Find the word "font" in the listing; pull out each line holding it.

* * * *

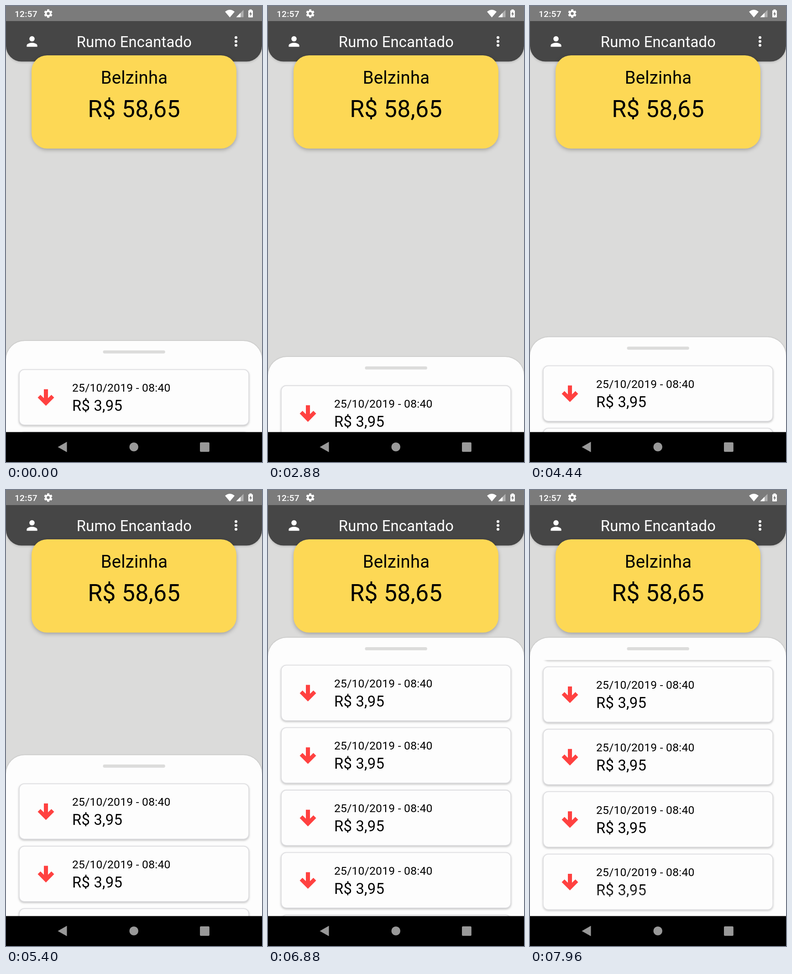
Recreate the animation shown at these times as an HTML page. Size 561 px wide and 998 px high, loop 8000 ms.

```html
<!DOCTYPE html>
<html lang="pt-BR">
<head>
<meta charset="utf-8">
<title>Rumo Encantado</title>
<style>
  html, body { margin: 0; width: 100%; height: 100%; overflow: hidden; background: #dbdbda; }
  svg { display: block; width: 100vw; height: 100vh; }
  text { font-family: Roboto, sans-serif; letter-spacing: .27px; }
  .mid { text-anchor: middle; }
  .white { fill: #fff; }
  .bar { filter: drop-shadow(0 2px 2px rgba(0, 0, 0, .16)); }
  .balance { filter: drop-shadow(0 3px 4px rgba(0, 0, 0, .27)); }
  .sheet { filter: drop-shadow(0 0 1.5px rgba(0, 0, 0, .22)); }
  .item rect { fill: #fdfdfd; stroke: #dcdcdf; stroke-width: 1.6; filter: drop-shadow(0 2.8px 2px rgba(0, 0, 0, .23)); }
</style>
</head>
<body>
<svg viewBox="0 0 561 998" preserveAspectRatio="none">
  <defs>
    <clipPath id="listClip"><rect y="49" width="561" height="620"/></clipPath>
  </defs>
  <rect width="561" height="998" fill="#dbdbda"/>

  <path class="bar" d="M0 0H561V87.500a34 34 0 0 1-34 34H34a34 34 0 0 1-34-34z" fill="#464646"/>
  <rect width="561" height="33" fill="#7b7b7b"/>

  <g class="white">
    <text x="19" y="24" font-size="19.100" font-weight="500">12:57</text>
    <path transform="translate(81.500 5.500) scale(.92)" fill-rule="evenodd" d="M19.430 12.980c.04-.32.07-.64.07-.98s-.03-.66-.07-.98l2.110-1.650c.19-.15.24-.42.12-.64l-2-3.460c-.12-.22-.39-.3-.61-.22l-2.490 1c-.52-.4-1.080-.73-1.690-.98l-.38-2.650C14.460 2.180 14.250 2 14 2h-4c-.25 0-.46.18-.49.42l-.38 2.650c-.61.25-1.170.59-1.690.98l-2.490-1c-.23-.09-.49 0-.61.22l-2 3.460c-.13.22-.07.49.12.64l2.110 1.650c-.04.32-.07.65-.07.98s.03.66.07.98l-2.110 1.650c-.19.15-.24.42-.12.64l2 3.460c.12.22.39.3.61.22l2.490-1c.52.4 1.080.73 1.690.98l.38 2.650c.03.24.24.42.49.42h4c.25 0 .46-.18.49-.42l.38-2.650c.61-.25 1.170-.59 1.690-.98l2.490 1c.23.09.49 0 .61-.22l2-3.460c.12-.22.07-.49-.12-.64zM12 15.500a3.500 3.500 0 1 1 0-7 3.500 3.500 0 0 1 0 7z"/>
    <path d="M480 12.500Q490.500 4 501 12.500L490.500 25z"/>
    <path d="M520.500 8.500V24.500H504.500z" opacity=".4"/>
    <path d="M514 15V24.500H504.500z"/>
    <path fill-rule="evenodd" d="M533.500 9.500V7.500h5v2h1.500q1 0 1 1V24q0 1-1 1h-8q-1 0-1-1V10.500q0-1 1-1zM537 12l-4 6h2.300v4.500l3.900-6.300H537z"/>

    <path transform="translate(39.600 60.200) scale(1.450)" d="M12 12a4 4 0 1 0 0-8 4 4 0 0 0 0 8zm0 2c-2.670 0-8 1.340-8 4v2h16v-2c0-2.660-5.330-4-8-4z"/>
    <text class="mid" x="281" y="90" font-size="32.700">Rumo Encantado</text>
    <circle cx="504" cy="69" r="3"/><circle cx="504" cy="77.500" r="3"/><circle cx="504" cy="86" r="3"/>
  </g>

  <rect class="balance" x="56" y="108" width="449" height="204" rx="34" fill="#fdd855"/>
  <text class="mid" x="281" y="169.500" font-size="38.200">Belzinha</text>
  <text class="mid" x="280.500" y="243" font-size="51.800">R$ 58,65</text>

  <g id="sheet">
    <path class="sheet" d="M0 700V41a41 41 0 0 1 41-41H520a41 41 0 0 1 41 41V700z" fill="#fdfdfd"/>
    <rect x="212.500" y="20.700" width="136.300" height="6.800" rx="3.400" fill="#dcdcdb"/>
    <g clip-path="url(#listClip)"><g id="list"></g></g>
  </g>
  <ellipse id="glow" cx="281" cy="933" rx="300" ry="67" fill="#fdfdfd"/>

  <rect y="932.500" width="561" height="65.500"/>
  <g fill="#999">
    <path d="M113.500 965.200L133.500 953.800V976.600z"/>
    <circle cx="280.200" cy="965" r="9.800"/>
    <rect x="425" y="955" width="20.800" height="20.800" rx="2"/>
  </g>
</svg>
<script>
  const LOOP = 8000, ITEMS = 5, PITCH = 136.67;
  const [sheet, list, glow] = ['sheet', 'list', 'glow'].map(id => document.getElementById(id));

  const linear = p => p;
  const easeOut = p => 1 - (1 - p) ** 2;
  const fling = p => p - Math.sin(2 * Math.PI * p) * .07;

  // Each key: time, value, easing used to arrive there
  const sheetKeys = [
    [2200, 733], [2880, 768], [3000, 774], [3040, 774], [3320, 733, easeOut],
    [4400, 733], [4440, 725], [5000, 591],
    [5360, 591], [5400, 580.6], [5720, 323.3, fling]
  ];
  const scrollKeys = [[6840, 0], [6880, 2.4], [7360, 84.2], [7680, 135.8]];
  const glowKeys = [[7680, 0], [7960, .14, easeOut]];

  function valueAt(keys, t) {
    const i = keys.findIndex(k => k[0] > t);
    if (i === 0) return keys[0][1];
    if (i < 0) return keys[keys.length - 1][1];
    const [t0, v0] = keys[i - 1], [t1, v1, ease = linear] = keys[i];
    return v0 + (v1 - v0) * ease((t - t0) / (t1 - t0));
  }

  const item = (_, i) => `
    <g class="item" transform="translate(0 ${62.5 + i * PITCH})">
      <rect x="29" y="0.300" width="503" height="121.200" rx="11"/>
      <path d="M83 43.300h9v19.500l7.500-7.300 6 6L87.500 79.600l-18-18.100 6-6 7.500 7.300z" fill="#ff4140"/>
      <text x="145" y="48.500" font-size="24.550">25/10/2019 - 08:40</text>
      <text x="145" y="90.500" font-size="32.700">R$ 3,95</text>
    </g>`;
  list.innerHTML = Array.from({ length: ITEMS }, item).join('');

  function draw(t) {
    sheet.setAttribute('transform', `translate(0 ${valueAt(sheetKeys, t)})`);
    list.setAttribute('transform', `translate(0 ${-valueAt(scrollKeys, t)})`);
    glow.setAttribute('opacity', valueAt(glowKeys, t));
  }

  const start = performance.now();
  function tick() {
    draw((performance.now() - start) % LOOP);
    requestAnimationFrame(tick);
  }
  tick();
</script>
</body>
</html>
```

* * * *

Problem solution —
  text { font-family: Roboto, sans-serif; letter-spacing: .27px; }
    <text x="19" y="24" font-size="19.100" font-weight="500">12:57</text>
    <text class="mid" x="281" y="90" font-size="32.700">Rumo Encantado</text>
  <text class="mid" x="281" y="169.500" font-size="38.200">Belzinha</text>
  <text class="mid" x="280.500" y="243" font-size="51.800">R$ 58,65</text>
      <text x="145" y="48.500" font-size="24.550">25/10/2019 - 08:40</text>
      <text x="145" y="90.500" font-size="32.700">R$ 3,95</text>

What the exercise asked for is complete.